Doing a hundred posts on Lafayette Square will require work, but the first one almost writes itself. We could go back to 1836, when the St Louis Commons was set aside as an area for the public to graze livestock. Or 1851, when the 30 acres of Lafayette Park were formalized. Maybe 1896, when the whole place was upended by a definitive cyclone, or 1923, when zoning laws changed to allow commercial development in this residential area
But this is supposed to be easy, and so It is. Let’s go with 1949.
John Albury Bryan is not only recognized as the “Dean, History and Preservation of Architecture in the Midwest”¹, but the founding father of the rebirth of Lafayette Square, this oddly and almost magically historical place you see today. He was the prophet, the cheerleader, and the driver behind the Square’s preservation.
Think about this… if you want a great view of Forest Park, you could move to about the 12th floor of a high-rise condo on Skinker. Bryan saw long ago that such a building would distort and ruin the scale of the neighborhood, and worked to prevent it, along with any development which might disrupt the harmony he saw in the entire neighborhood. He saw past immediate arguments for convenience or modernization, toward his inherent ideal of preservation.
Philip Cotton, a noted architectural historian and associate, wrote of Bryan;
(He was) “the pioneer preservationist in Lafayette Square, long before historic preservation became acceptable, much less fashionable”. ²
He had serious chops, which gave his opinions serious weight. He joined the St Louis Architecture Club and attended Columbia University School of Architecture way back in 1915. In 1928, he wrote Missouri’s Contribution To American Architecture, a reference still used today. Chair of the St Louis Historical Buildings Committee for many years, he was a working architect as well, designing several high-end homes. In 1936, he joined the National Park Service as Research Architect, and studied the buildings which would be torn down for the Jefferson Expansion Park (aka Gateway Arch). He helped restore the old courthouse, Campbell House, the Truman birthplace, and Tower Grove, the mansion of Henry Shaw.
Along the way, in 1949, John Albury Bryan moved to 21 Benton Place, and began selling others on the potential appeal of an area so badly neglected that it was referred to on city government maps as “Slum D”.
Below is an article he wrote in 1955 for Construction Record of St Louis:
In 1962, Bryan wrote and self-published Lafayette Square – The Most Significant Old Neighborhood In St Louis. At the conclusion of the second edition, in 1969, he noted:

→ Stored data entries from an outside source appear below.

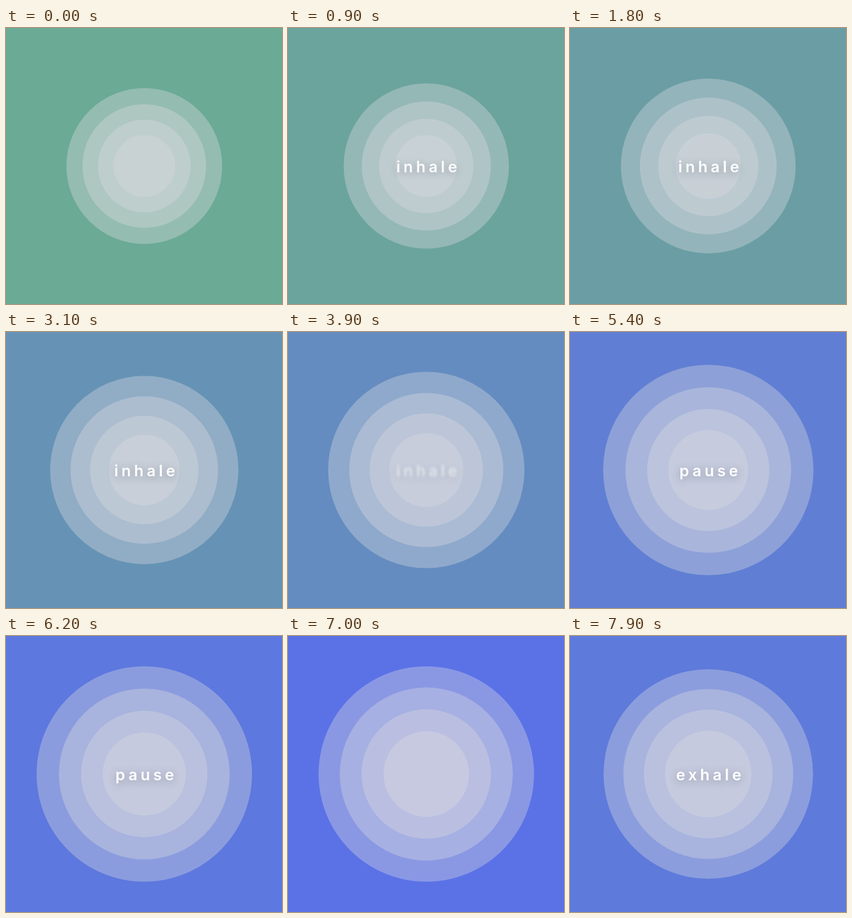
Recreate the animation shown at these times as an HTML page. Size 480 px wide and 480 px high, loop 8 s.

```html
<!DOCTYPE html>
<html lang="en">
<head>
<meta charset="utf-8">
<title>Breathing circle</title>
<style>
  html, body { margin: 0; width: 100%; height: 100%; overflow: hidden; }
  #stage { position: fixed; inset: 0; overflow: hidden; }
  svg { position: absolute; left: 0; top: 0; width: 480px; height: 480px; }
  circle { fill: rgba(217, 217, 222, .37); }
  .word {
    position: absolute; left: 124px; top: 222px; width: 240px;
    font: 600 27px/40px Inter, "Open Sans", sans-serif;
    letter-spacing: 5.5px; text-align: center; color: #fff;
    text-shadow: 0 3px 14px rgba(70, 80, 95, .42);
  }
</style>
</head>
<body>
<div id="stage"><svg viewBox="0 0 480 480"></svg></div>
<script>
const LOOP = 8000, STEP = 100;

const RINGS = 4, MAX_RADIUS = 188;
const PEAK = 6.6, LAG = 0.37;      // seconds: widest outer ring, delay per inner ring
const SPEED = 9.3, ROUND = 9.65;   // growth in px per second, softness of the turn
const MAX_SHRINK = 53.5;

const GREEN = [107, 170, 149], TEAL = [106, 158, 164], BLUE = [91, 114, 232];
const TEAL_AT = 1.8, BLUE_AT = 6.95;

const FADE_IN = 0.8, FADE_OUT = 0.6, BLUR = 4.5;
const words = [
  { text: "inhale", from: 0.2, to: 4.2 },
  { text: "pause", from: 4.3, to: 6.8 },
  { text: "exhale", from: 7, to: 11 }
];

const stage = document.getElementById("stage");
const svg = stage.firstElementChild;

const rings = Array.from({ length: RINGS }, () => {
  const ring = document.createElementNS(svg.namespaceURI, "circle");
  ring.setAttribute("cx", 240.5);
  ring.setAttribute("cy", 240);
  return svg.appendChild(ring);
});

for (const word of words) {
  word.el = document.createElement("div");
  word.el.className = "word";
  word.el.textContent = word.text;
  stage.append(word.el);
}

const clamp = x => Math.min(1, Math.max(0, x));
const smooth = x => x * x * (3 - 2 * x);
const mix = (a, b, u) => a.map((v, i) => Math.round(v + (b[i] - v) * u));

// Steady growth with a rounded turn at the peak; inner rings follow later.
function radius(t, i) {
  const away = SPEED * (t - PEAK - LAG * i);
  const shrink = Math.min(MAX_SHRINK, Math.hypot(ROUND, away) - ROUND);
  return (MAX_RADIUS - shrink) * (1 - i / (RINGS + 1));
}

// The colour runs from green to blue, then back the same way.
function background(t) {
  const s = BLUE_AT - Math.abs(t - BLUE_AT);
  return s < TEAL_AT
    ? mix(GREEN, TEAL, s / TEAL_AT)
    : mix(TEAL, BLUE, (s - TEAL_AT) / (BLUE_AT - TEAL_AT));
}

function draw(t) {
  stage.style.background = `rgb(${background(t)})`;
  rings.forEach((ring, i) => ring.setAttribute("r", radius(t, i)));
  for (const { el, from, to } of words) {
    const shown = smooth(clamp((t - from) / FADE_IN)) * smooth(clamp((to - t) / FADE_OUT));
    el.style.opacity = shown;
    el.style.filter = shown < 1 ? `blur(${BLUR * (1 - shown)}px)` : "none";
  }
}

const start = performance.now();
function tick() {
  const t = (performance.now() - start) % LOOP;
  draw(Math.floor(t / STEP) * STEP / 1000);
  requestAnimationFrame(tick);
}
tick();
</script>
</body>
</html>
```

His message did not go unheeded. “A handful of young couples, fired by their own imaginations and intrigued at the prospect of picking up a home for a thousand dollars, moved into the area. With passion and brawn they tore their houses apart and began the long, laborious task of putting them together again. Many of the structures were mere shells. Others bore scars inflicted by innumerable tenants. One new owner had to cart away tons of junk, including 13 stoves and as many refrigerators.”³.
Which really leads us into all the stories of the young pioneers who followed Bryan’s call. The stories are many and terrific – hope, chance, frustration, obstruction, perseverance, grief and joy. But it all really starts with Bryan.
(1) Pickens, B.L., Missouri Historic Preservation Conference; 1968
(2) Lafayette Square: St Louis; Philip Cotton, Jr; Reedy Press: 2007
(3) Victorian Sampler Magazine; Mary Hagar; Summer 1990